"We were shopping for management, which meant shopping for a label and all that, and we really were just clinging to each other at that point," Popper recalls. "And there was something really awesome about that. There was a fire in the furnace and we were right there. There's something about when exterior forces push in on you, you get hotter, and somehow in that period we wrote some of our best stuff. So when the right management finally did come along, we had a lot of great stuff stockpiled and ready to go. It was such a great collaboration; Everybody had such great stuff to offer and there was so much creativity coming from different directions. We all feel supremely proud of it."
Popper says some of the songs from Hurry Up & Hang Around date back to the '00s and have "matriculated and fermented and ripened" during the interim. "Accelerated Nation," meanwhile, is a newer creation, built on a riff from guitarist Chan Kinchla which Popper says "feels very Zeppelin-y and you want to dance to it and it rocks. I looked around for some words I had and started to fit them in there, and what we have is a story about what it's like to live in your car -- at least the sense I get from it -- and it just thumps. That's one we're all excited about."

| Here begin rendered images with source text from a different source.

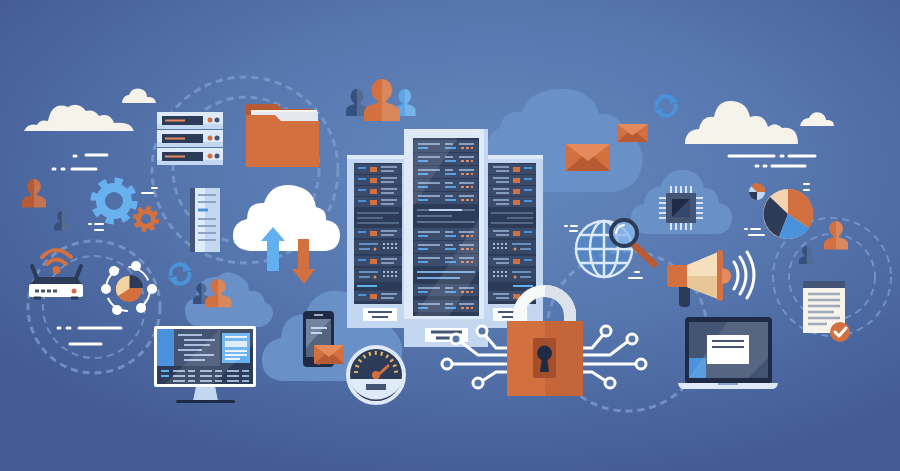
<!DOCTYPE html>
<html lang="en">
<head>
<meta charset="utf-8">
<title>Data center and cloud security</title>
<style>
:root{--orange:#d2703f;--rust:#b85a33;--peach:#e58a5c;--navy:#2c3b58;--ink:#1f2b44;--slate:#435474;--cream:#f5f3ea;--white:#fff;--ice:#c3d7f0;--frost:#dfeaf8;--sky:#63b0f0;--azure:#4a92dc;--cloud:#6a90c8;--dash:#7f9fd0}
html,body{margin:0;height:100%;overflow:hidden;background:#4a679f}
svg{display:block;width:900px;height:471px}
.orange{fill:var(--orange)}.rust{fill:var(--rust)}.peach{fill:var(--peach)}.navy{fill:var(--navy)}.ink{fill:var(--ink)}.slate{fill:var(--slate)}.cream{fill:var(--cream)}.white{fill:var(--white)}.ice{fill:var(--ice)}.frost{fill:var(--frost)}.sky{fill:var(--sky)}.azure{fill:var(--azure)}.cloud{fill:var(--cloud)}
.line{fill:none;stroke-linecap:round;stroke-linejoin:round}
.orbits{fill:none;stroke:var(--dash);stroke-width:3;stroke-dasharray:7 5;opacity:.75}
.dashes{stroke:var(--white);stroke-width:3;stroke-linecap:round;fill:none}
.thin{stroke-width:2}
</style>
</head>
<body>
<svg viewBox="0 0 900 471" role="img" aria-label="Server racks surrounded by cloud, network, security and data icons">
<defs>
<radialGradient id="backdrop" cx=".55" cy=".36" r=".68"><stop offset="0" stop-color="#6388be"/><stop offset=".5" stop-color="#5676ae"/><stop offset="1" stop-color="#435b93"/></radialGradient>
<g id="person"><path d="M0 30V24Q0 19 9 17V12H15V17Q24 19 24 24V30Z"/><ellipse cx="12" cy="8" rx="7" ry="8"/><path d="M12 0A7 8 0 0 1 15 15V17Q24 19 24 24V30H12Z" fill="#fff" opacity=".16"/></g>
<g id="envelope"><rect class="orange" width="44" height="27"/><path class="rust" d="M0 27 17 12H27L44 27Z"/><path class="peach" d="M0 0H44L22 17Z"/></g>
<g id="gear" fill="none" stroke="currentColor"><circle r="13.5" stroke-width="9"/><circle r="20" stroke-width="7" stroke-dasharray="7.85"/></g>
<g id="sync" fill="none" stroke="currentColor" stroke-width="4"><path d="M-9 2A9 9 0 0 1 6-7M9-2A9 9 0 0 1-6 7"/><path d="M4-12 12-4 3-2ZM-4 12-12 4-3 2Z" fill="currentColor" stroke="none"/></g>
<g id="drive"><rect class="frost" width="66" height="17"/><rect class="ice" y="12" width="66" height="5"/><rect class="navy" x="5" y="4" width="41" height="9"/><path d="M8 8.500H28" stroke="#e58a5c" stroke-width="2"/><circle class="orange" cx="53" cy="8" r="2.500"/><circle class="slate" cx="60" cy="8" r="2.500"/></g>
<g id="blade"><rect width="48" height="10" fill="#3a4b6b"/><rect class="orange" x="16" y="3" width="7" height="5"/><path d="M27 3H43M27 7H40" stroke="#9cb5d8" stroke-width="1.500"/><rect class="azure" x="4" y="3" width="8" height="2"/></g>
<g id="shelf"><rect width="48" height="14" fill="#364766"/><path d="M5 4H24M5 9H16" stroke="#78a9df" stroke-width="1.500"/><path d="M29 4H44M29 8H44" stroke="#a8bbd8" stroke-width="2" stroke-dasharray="2 2"/><circle class="peach" cx="21" cy="9" r="1.500"/></g>
<g id="bay"><rect width="64" height="12" fill="#3b4c6c"/><path d="M4 4H26M31 4H39M45 4H60" stroke="#a4bee0" stroke-width="1.500"/><path d="M4 8H14M31 8H42" stroke="#5aa1e4" stroke-width="2"/><path d="M47 8H59" stroke="#e58a5c" stroke-width="2" stroke-dasharray="3 2"/></g>
<g id="side-rack">
<rect class="ice" width="58" height="173"/><rect class="frost" width="58" height="4"/><rect class="navy" x="7" y="8" width="48" height="141"/>
<use href="#blade" x="7" y="9"/><use href="#blade" x="7" y="20"/><use href="#blade" x="7" y="31"/><use href="#blade" x="7" y="42"/>
<path d="M10 58H52M10 63H36M10 68H52" stroke="#536887" stroke-width="2"/>
<use href="#blade" x="7" y="73"/><use href="#shelf" x="7" y="85"/><use href="#blade" x="7" y="101"/><use href="#shelf" x="7" y="113"/><path d="M10 131H30" stroke="#63b0f0" stroke-width="2"/><use href="#blade" x="7" y="136"/>
<rect class="white" x="16" y="153" width="34" height="13"/><path d="M21 157H45M25 162H41" stroke="#435474" stroke-width="2"/>
</g>
<g id="small-cloud"><path d="M0 30Q4 22 13 24Q16 18 24 20Q28 0 44 6Q54 0 62 10Q70 8 75 15Q86 11 90 22Q107 20 110 30Z"/></g>
<g id="nodes" class="line" stroke="#fff" stroke-width="3"><path d="M507 348H496L485 335M507 355H478L461 342M507 364H453M507 372H496L482 381"/><g fill="#5676ae"><circle cx="482" cy="331" r="5"/><circle cx="456" cy="339" r="5"/><circle cx="447" cy="364" r="5"/><circle cx="478" cy="383" r="5"/></g></g>
</defs>

<rect id="background" width="900" height="471" fill="url(#backdrop)"/>

<g id="orbit-rings" class="orbits">
<circle cx="245" cy="170" r="93"/><circle cx="246" cy="170" r="73"/><circle cx="94" cy="307" r="66"/><circle cx="94" cy="307" r="51" stroke-width="2"/>
<circle cx="627" cy="331" r="80"/><circle cx="832" cy="277" r="59" stroke-width="2"/><circle cx="832" cy="277" r="43" stroke-width="2"/>
</g>

<g id="blue-clouds" class="cloud">
<path d="M507 192Q484 178 490 160Q480 140 500 127Q503 110 522 112Q530 88 565 89Q593 91 599 114Q622 113 625 135Q646 143 642 166Q637 191 610 192Z"/>
<path d="M646 234Q630 232 631 217Q632 205 644 204Q646 187 660 187Q667 169 684 170Q700 171 704 188Q717 187 719 203Q733 206 732 220Q730 233 717 234Z"/>
<path d="M198 327Q184 324 185 308Q187 299 196 298Q197 276 218 277Q226 268 239 276Q249 280 249 291Q262 289 265 302Q276 307 272 318Q268 326 260 327Z"/>
<path d="M282 381Q261 379 262 358Q264 341 281 338Q283 314 305 314Q315 289 339 291Q368 292 371 320Q396 323 402 346Q404 381 380 381Z"/>
</g>

<g id="white-clouds" class="cream">
<use href="#small-cloud" transform="translate(24 101)"/><path d="M122 103Q123 95 129 95Q132 87 141 89Q147 91 147 97Q155 96 156 103Z"/>
<path d="M685 144Q685 130 699 129Q702 115 714 117Q717 100 732 101Q747 102 750 117Q764 113 768 127Q775 121 782 128Q798 126 798 144Z"/><path d="M800 126Q802 118 809 118Q813 110 821 113Q826 116 826 120Q834 119 834 126Z"/>
</g>

<g id="motion-dashes" class="dashes">
<path d="M86 155H107M74 156H76M53 169H55M62 169H64M72 169H96M58 328H60M67 328H70M79 328H121M70 344H101M789 156H815M781 156H783M729 156H774M756 166H758M764 166H766M772 166H805"/>
<path class="thin" d="M152 188H157M142 193H153M89 224H91M95 224H103M95 230H103M565 226H567M571 226H577M570 231H577M804 184H809M804 190H809M745 229H747M751 229H760M749 235H764M635 272H639M629 278H642"/>
</g>

<g id="drive-stack"><use href="#drive" x="157" y="112"/><use href="#drive" x="157" y="130"/><use href="#drive" x="157" y="148"/></g>

<g id="folder"><path class="rust" d="M246 104H277L282 109H312V165H246Z"/><rect class="cream" x="251" y="110" width="66" height="40"/><path d="M254 112H318V150H254Z" fill="#e4e8ee"/><path class="orange" d="M246 115H275L281 121H319V167H246Z"/></g>

<g id="tower-server"><rect class="frost" x="190" y="188" width="30" height="64"/><path class="ice" d="M205 188H220V252H205Z"/><path class="slate" d="M190 188H195V252H190Z"/><path d="M198 195H216M198 202H216M198 219H216M198 226H216M198 233H216M198 240H216" stroke="#8ba5c8" stroke-width="2"/><path d="M198 210H208" stroke="#4a92dc" stroke-width="3"/></g>

<g id="transfer-cloud"><path class="white" d="M250 251Q232 249 233 234Q234 222 247 219Q247 202 264 203Q270 184 290 185Q313 187 316 207Q327 209 326 220Q340 222 340 236Q339 250 325 251Z"/><path class="sky" d="M273 227 285 241H279V271H267V241H261Z"/><path class="orange" d="M298 239H309V269H315L304 284 292 269H298Z"/></g>

<g id="people">
<use href="#person" transform="translate(346 89) scale(.9)" fill="#34507f"/><use href="#person" transform="translate(394 89) scale(.9)" fill="#5ca5e6"/><use href="#person" transform="translate(364 79) scale(1.5 1.4)" class="orange"/>
<use href="#person" transform="translate(22 179) scale(1 .95)" class="rust"/><use href="#person" transform="translate(54 211) scale(.65)" fill="#37507e"/>
<use href="#person" transform="translate(193 283) scale(.7)" fill="#34507f"/><use href="#person" transform="translate(205 279) scale(1.100 .94)" class="orange"/>
<use href="#person" transform="translate(824 221) scale(1 .95)" class="orange"/><use href="#person" transform="translate(799 246) scale(.65 .6)" fill="#34507f"/>
</g>

<g id="gears"><use href="#gear" transform="translate(114 201)" color="#68b0ee"/><use href="#gear" transform="translate(146 219) scale(.56)" color="#d2703f"/></g>
<g id="sync-arrows" color="#4a92dc"><use href="#sync" transform="translate(180 274)"/><use href="#sync" transform="translate(666 106)"/></g>

<g id="router"><g class="line" stroke="#d2703f" stroke-width="4"><path d="M42 257Q56 243 71 257M47 264Q56 255 66 264"/></g><circle class="orange" cx="56.500" cy="270" r="4"/><path class="line" d="M38 281 32 266M75 281 81 266" stroke="#2c3b58" stroke-width="4"/><path class="navy" d="M37 277H76L83 285H29Z"/><rect class="white" x="29" y="284" width="54" height="13" rx="2"/><path d="M35 291H59" stroke="#435474" stroke-width="3" stroke-dasharray="4 2"/><circle class="orange" cx="74" cy="291" r="2.500"/><path d="M34 298H41M71 298H78" stroke="#2c3b58" stroke-width="3"/></g>

<g id="network-chart"><circle cx="128" cy="289" r="22" fill="none" stroke="#fff" stroke-width="2" stroke-dasharray="25 9.500"/><g class="white"><circle cx="114" cy="271" r="5"/><circle cx="136" cy="266" r="5"/><circle cx="152" cy="289" r="5"/><circle cx="141" cy="308" r="5"/><circle cx="117" cy="310" r="5"/><circle cx="106" cy="289" r="5"/></g><circle class="orange" cx="129" cy="289" r="13"/><path class="navy" d="M130 288V275A13 13 0 0 1 143 288Z"/><path d="M129 289 118 296A13 13 0 0 1 129 276Z" fill="#f3d3a2"/></g>

<g id="server-racks">
<use href="#side-rack" x="347" y="155"/><use href="#side-rack" transform="translate(543 155) scale(-1 1)"/>
<rect class="frost" x="404" y="129" width="84" height="218"/><path class="ice" d="M484 129H488V347H404V319H484Z"/><rect class="navy" x="413" y="138" width="66" height="178"/>
<use href="#bay" x="414" y="140"/><use href="#bay" x="414" y="153"/><use href="#bay" x="414" y="166"/><use href="#bay" x="414" y="179"/><use href="#bay" x="414" y="192"/>
<path d="M417 210H475M417 216H452M417 222H475" stroke="#5b7191" stroke-width="2"/><path d="M429 210H462" stroke="#bcd2ee" stroke-width="2"/>
<use href="#bay" x="414" y="228"/><use href="#bay" x="414" y="241"/><use href="#bay" x="414" y="254"/><path d="M417 272H475M417 278H460" stroke="#78a9df" stroke-width="2"/><use href="#bay" x="414" y="284"/><use href="#bay" x="414" y="300"/>
<path d="M413 138H458L413 207ZM479 218V270L449 316H415Z" fill="#fff" opacity=".09"/>
<rect class="white" x="425" y="328" width="43" height="14"/><path d="M431 332H462M436 338H457" stroke="#435474" stroke-width="3"/>
</g>

<g id="mail"><use href="#envelope" x="566" y="144"/><use href="#envelope" transform="translate(617 124) scale(.7 .67)"/></g>

<g id="microchip"><path d="M671 186V230M676 186V230M681 186V230M686 186V230M691 186V230M659 198H703M659 203H703M659 208H703M659 213H703M659 218H703" stroke="#fff" stroke-width="1.500"/><rect class="slate" x="666" y="193" width="30" height="30"/><rect class="ink" x="672" y="199" width="18" height="18"/><path d="M672 217 690 199V217Z" fill="#34476a"/></g>

<g id="pie-charts"><circle cx="788" cy="214" r="25" fill="#f3d3b0"/><path class="orange" d="M788 214V189A25 25 0 0 1 809 228Z"/><path class="navy" d="M788 214 770 197A25 25 0 0 0 779 237Z"/><path class="azure" d="M788 214 809 228A25 25 0 0 1 779 237Z"/><circle class="ice" cx="757" cy="192" r="8"/><path class="orange" d="M757 192 751 186A8 8 0 0 1 765 192Z"/><path class="navy" d="M757 192H749A8 8 0 0 0 757 200Z"/></g>

<g id="globe-search"><circle cx="604" cy="249" r="28" class="azure" opacity=".35"/><g class="line" stroke="#dbe9fa" stroke-width="2.500"><circle cx="604" cy="249" r="28"/><ellipse cx="604" cy="249" rx="14" ry="28"/><path d="M604 221V277M576 249H632M581 235H627M581 263H627"/></g><path d="M633 244 654 264" stroke="#b85a33" stroke-width="7" stroke-linecap="round"/><circle cx="624" cy="233" r="13" fill="#8cb9ee" fill-opacity=".8" stroke="#2c3b58" stroke-width="4"/><path class="line" d="M616 233Q617 226 624 225" stroke="#fff" stroke-width="2"/></g>

<g id="megaphone"><path class="navy" d="M679 285H690V304Q690 307 686 307H683Q679 307 679 303Z"/><rect class="orange" x="667" y="265" width="22" height="22" rx="3"/><path d="M687 265 718 252V299L687 287Z" fill="#f6dfbd"/><path d="M687 276H718V299L687 287Z" fill="#e8c796"/><rect class="orange" x="717" y="250" width="6" height="51" rx="3"/><path class="peach" d="M722 268Q731 269 731 276T722 284Z"/><path class="line" d="M734 262Q742 275 734 289M740 257Q752 275 740 294M747 252Q761 275 747 298" stroke="#fff" stroke-width="3"/></g>

<g id="checked-document"><path class="cream" d="M803 281H845V333H803Z"/><rect class="slate" x="803" y="281" width="42" height="7"/><path d="M808 294H840M808 300H840M808 306H840M808 312H834M808 318H840M808 324H827" stroke="#9da9ba" stroke-width="2.500"/><circle class="orange" cx="840" cy="332" r="10"/><path class="line" d="M835 332 839 336 846 328" stroke="#fff" stroke-width="3"/></g>

<g id="smartphone"><rect class="ink" x="303" y="311" width="31" height="56" rx="4"/><rect x="306" y="319" width="25" height="38" fill="#53647f"/><path d="M306 319H331L306 348Z" fill="#71839f"/><path d="M314 315H323" stroke="#c3d7f0" stroke-width="1.500"/><circle class="ice" cx="318.500" cy="362" r="2.500"/><path d="M311 328H327M311 333H322" stroke="#c3d7f0" stroke-width="2"/><use href="#envelope" transform="translate(314 345) scale(.68 .7)"/></g>

<g id="gauge"><circle cx="376" cy="375" r="28" class="navy" stroke="#dfeaf8" stroke-width="4"/><path class="frost" d="M349 379H403A28 28 0 0 1 349 379Z"/><path d="M356 373A20 20 0 0 1 396 373" fill="none" stroke="#e7b35d" stroke-width="4" stroke-dasharray="2 4"/><path d="M376 377 389 365" stroke="#d2703f" stroke-width="3"/><circle class="orange" cx="376" cy="375" r="4"/><rect class="slate" x="366" y="384" width="20" height="6"/></g>

<g id="desktop-monitor"><path class="ice" d="M196 386H215L218 401H193Z"/><rect class="ink" x="176" y="400" width="59" height="3" rx="1.500"/><rect class="white" x="154" y="326" width="102" height="61" rx="2"/><rect class="navy" x="157" y="329" width="96" height="55"/><rect class="azure" x="157" y="329" width="17" height="37"/><rect class="slate" x="174" y="329" width="46" height="37"/><path d="M178 335H202M184 340H215M184 345H210M178 350H202M184 355H214M184 360H205" stroke="#a8bfdf" stroke-width="2"/><rect class="sky" x="222" y="333" width="28" height="30"/><path d="M225 337H247M225 351H247M225 355H247M225 359H240" stroke="#e8f2ff" stroke-width="2"/><rect class="frost" x="225" y="341" width="22" height="6"/><path d="M173 371H249M173 376H249M173 381H249" stroke="#9eb5d5" stroke-width="2" stroke-dasharray="12 3 7 5"/><path d="M161 371H169M161 376H169" stroke="#63b0f0" stroke-width="2"/><path d="M220 329H253V345L213 384H165Z" fill="#fff" opacity=".1"/></g>

<g id="laptop"><rect class="ink" x="685" y="317" width="87" height="67" rx="4"/><rect class="slate" x="689" y="322" width="79" height="56"/><rect class="azure" x="689" y="358" width="17" height="20"/><path d="M727 322H768V358L748 378H689Z" fill="#fff" opacity=".1"/><rect class="white" x="707" y="335" width="42" height="29"/><path d="M712 341H744M712 347H744" stroke="#435474" stroke-width="2"/><path d="M678 383H778Q777 389 772 389H684Q679 389 678 383Z" class="frost"/><path d="M718 383H738V385H718Z" fill="#8ba5c8"/></g>

<g id="padlock"><use href="#nodes"/><use href="#nodes" transform="translate(1088 0) scale(-1 1)"/><path d="M519 323V315A25.500 24 0 0 1 570 315V323" fill="none" stroke="#f7f8f8" stroke-width="12"/><path d="M545 291A25.500 24 0 0 1 570 315V323" fill="none" stroke="#dbe2ea" stroke-width="12"/><rect class="orange" x="507" y="321" width="76" height="75"/><path d="M545 321H583V396H545Z" fill="#c5663a"/><rect x="533" y="338" width="23" height="40" rx="2" fill="#a44e2c"/><circle class="ink" cx="544.500" cy="353" r="7.500"/><path class="ink" d="M542 356H547L549 372H540Z"/></g>
</svg>
</body>
</html>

Working in Nashville also had a marked, and positive, impact on Blues Traveler during the project. "It really is a wonderful place to work," Popper says. "There were so many great situations, so many great studios, so many great producers. The place we worked was right next door to one of the best barbeque places in the world, so we were filling up on barbeque and working our ass off."
Blues Traveler has started its summer run and has a fall tour to celebrate the album kicking off Oct. 12 in Montclair. N.J. Popper, meanwhile, is looking even further ahead. "Some day we'll be a 35-year-old band, and then we'll be a 40-year-old band -- I daresay that we will be a 50-year-old band," he says. "And at each step of those I really, sincerely hope that we become a band that was worth following for 50 years. The good bands take people on a journey with them; You look at the Beach Boys and the Beatles and you see a growth, you see a story just on their albums. I think we can do that. The story, in my mind, doesn't end until it really ends."